Gunn said he is open to bringing in an outside entity to assess the condition of the state’s roads and bridges, similar to when the Legislature hired EdBuild to conduct a study on the state’s school funding formula.
“I believe we need to find an impartial third party,” Gunn told reporters.
A report detailing how many of the roads and bridges are inefficient with estimates of how many years left before others become unsafe or inadequate would allow the state to begin financial planning for scheduled maintenance over the years, he said.
Earlier this month, the Mississippi Department of Transportation announced an 8-year plan to address the state’s crumbling infrastructure, seeking an additional $400 million in funding to address the needs.
Earlier this session, Gunn noted that a highway program would require more tax revenue and the majority of the Legislature was elected running on a position of lowering taxes, not raising them.
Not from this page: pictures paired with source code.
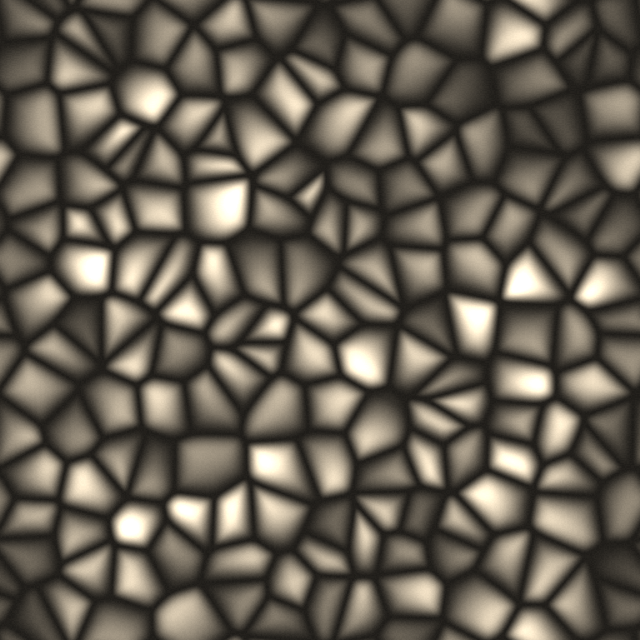
Reproduce this texture procedurally as a WebGL 1 fragment shader.

```glsl
precision highp float;

uniform vec2 u_resolution;

const float GRID = 13.0;          // cells across the tile
const float PATCHES = 5.0;        // light and dark patches across the tile
const float GRAIN_GRID = 512.0;   // grain specks across the tile
const float GRAIN = 0.025;
const float RIM_WIDTH = 0.21;     // reach of the dark rim, in cells
const float RIM_CURVE = 1.5;
const float CORNER_SHARPNESS = 22.0;
const float TILT = 1.1;           // strength of the slope across a cell
const vec2 CELL_TONE = vec2(0.42, 1.08);
const vec2 PATCH_TONE = vec2(0.30, 1.60);
const float GROOVE = 0.13;        // brightness between the cells
const vec3 CREAM = vec3(1.0, 0.93, 0.815);

float hash(vec2 p) {
  return fract(sin(dot(p, vec2(127.1, 311.7))) * 43758.5453);
}

vec2 hash2(vec2 p) {
  return vec2(hash(p), hash(p + vec2(37.3, 71.9)));
}

// Value noise that wraps after the given whole period
float wrappedNoise(vec2 p, float period) {
  vec2 i = floor(p);
  vec2 f = fract(p);
  f = f * f * (3.0 - 2.0 * f);
  vec2 a = mod(i, period);
  vec2 b = mod(i + 1.0, period);
  return mix(mix(hash(a), hash(vec2(b.x, a.y)), f.x),
             mix(hash(vec2(a.x, b.y)), hash(b), f.x), f.y);
}

vec2 seedPoint(vec2 cell) {
  return cell + hash2(mod(cell, GRID) + 5.0);
}

// Nearest cell and the vector from the position to its seed
void findCell(vec2 p, out vec2 cell, out vec2 toSeed) {
  float best = 100.0;
  vec2 base = floor(p);
  cell = base;
  toSeed = vec2(0.0);
  for (int y = -2; y <= 2; y++) {
    for (int x = -2; x <= 2; x++) {
      vec2 candidate = base + vec2(float(x), float(y));
      vec2 offset = seedPoint(candidate) - p;
      float d = dot(offset, offset);
      if (d < best) {
        best = d;
        cell = candidate;
        toSeed = offset;
      }
    }
  }
}

// Distance to the cell border, with softly blended corners
float borderDistance(vec2 p, vec2 cell, vec2 toSeed) {
  float sum = 0.0;
  for (int y = -2; y <= 2; y++) {
    for (int x = -2; x <= 2; x++) {
      vec2 offset = seedPoint(cell + vec2(float(x), float(y))) - p;
      vec2 across = offset - toSeed;
      float gap = length(across);
      if (gap > 0.001) {
        float d = dot(0.5 * (offset + toSeed), across / gap);
        sum += exp(-CORNER_SHARPNESS * d);
      }
    }
  }
  return max(-log(sum) / CORNER_SHARPNESS, 0.0);
}

void main() {
  vec2 uv = gl_FragCoord.xy / u_resolution;
  vec2 p = uv * GRID;

  vec2 cell;
  vec2 toSeed;
  findCell(p, cell, toSeed);
  float border = borderDistance(p, cell, toSeed);
  float body = 1.0 - exp(-pow(border / RIM_WIDTH, RIM_CURVE));

  // Tone and slope of each cell
  vec2 id = mod(cell, GRID);
  float tone = mix(CELL_TONE.x, CELL_TONE.y, hash(id + 19.0));
  float angle = 6.2832 * hash(id + 43.0);
  float slope = 1.0 + TILT * dot(toSeed, vec2(cos(angle), sin(angle)));

  // Broad light and dark patches
  float patchNoise = mix(wrappedNoise(uv * PATCHES, PATCHES),
                         wrappedNoise(uv * PATCHES * 2.0, PATCHES * 2.0), 0.3);
  float patchTone = mix(PATCH_TONE.x, PATCH_TONE.y, patchNoise);

  float light = GROOVE + body * tone * max(slope, 0.2) * patchTone;
  light += GRAIN * (hash(floor(uv * GRAIN_GRID)) - 0.5);
  gl_FragColor = vec4(clamp(light * CREAM, 0.0, 1.0), 1.0);
}
```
Gunn, R-Clinton, said he has met with Department of Transportation officials and asked them to look into their budget and figure out if there is $50 million in savings the department can contribute.
Additional funds could come from bonds or federal dollars, as President Donald Trump has alluded to a future infrastructure spending plan, the speaker noted.
Another resource might be a bill that would require businesses lacking a physical presence in Mississippi that have more than $250,000 in sales to collect state sales tax from customers. House Bill 480 was sent to the Senate on Feb. 7 for action.
Rep. Trey Lamar, R-Senatobia described the bill as a user fee on out-out-state Internet businesses that would generate between $50 million and $150 million per year. Provisions in the bill call for 70 percent of the funds to be used for roads and bridges.
Gunn noted a Mississippi Economic Council study released in 2015, which stated $375 million from the Legislature for bridge and pavement work could create about $4,000 new direct and indirect jobs in the construction industry. If those funds were provided, they would also generate an additional local and state tax revenue of $15 million annually and overall economic benefit of more than $440 million annually, the report said.
“My hope is that we can eventually arrive at a comfortable decision as to exactly what is the need,” Gunn said. “I do think the need is at least $100 million.”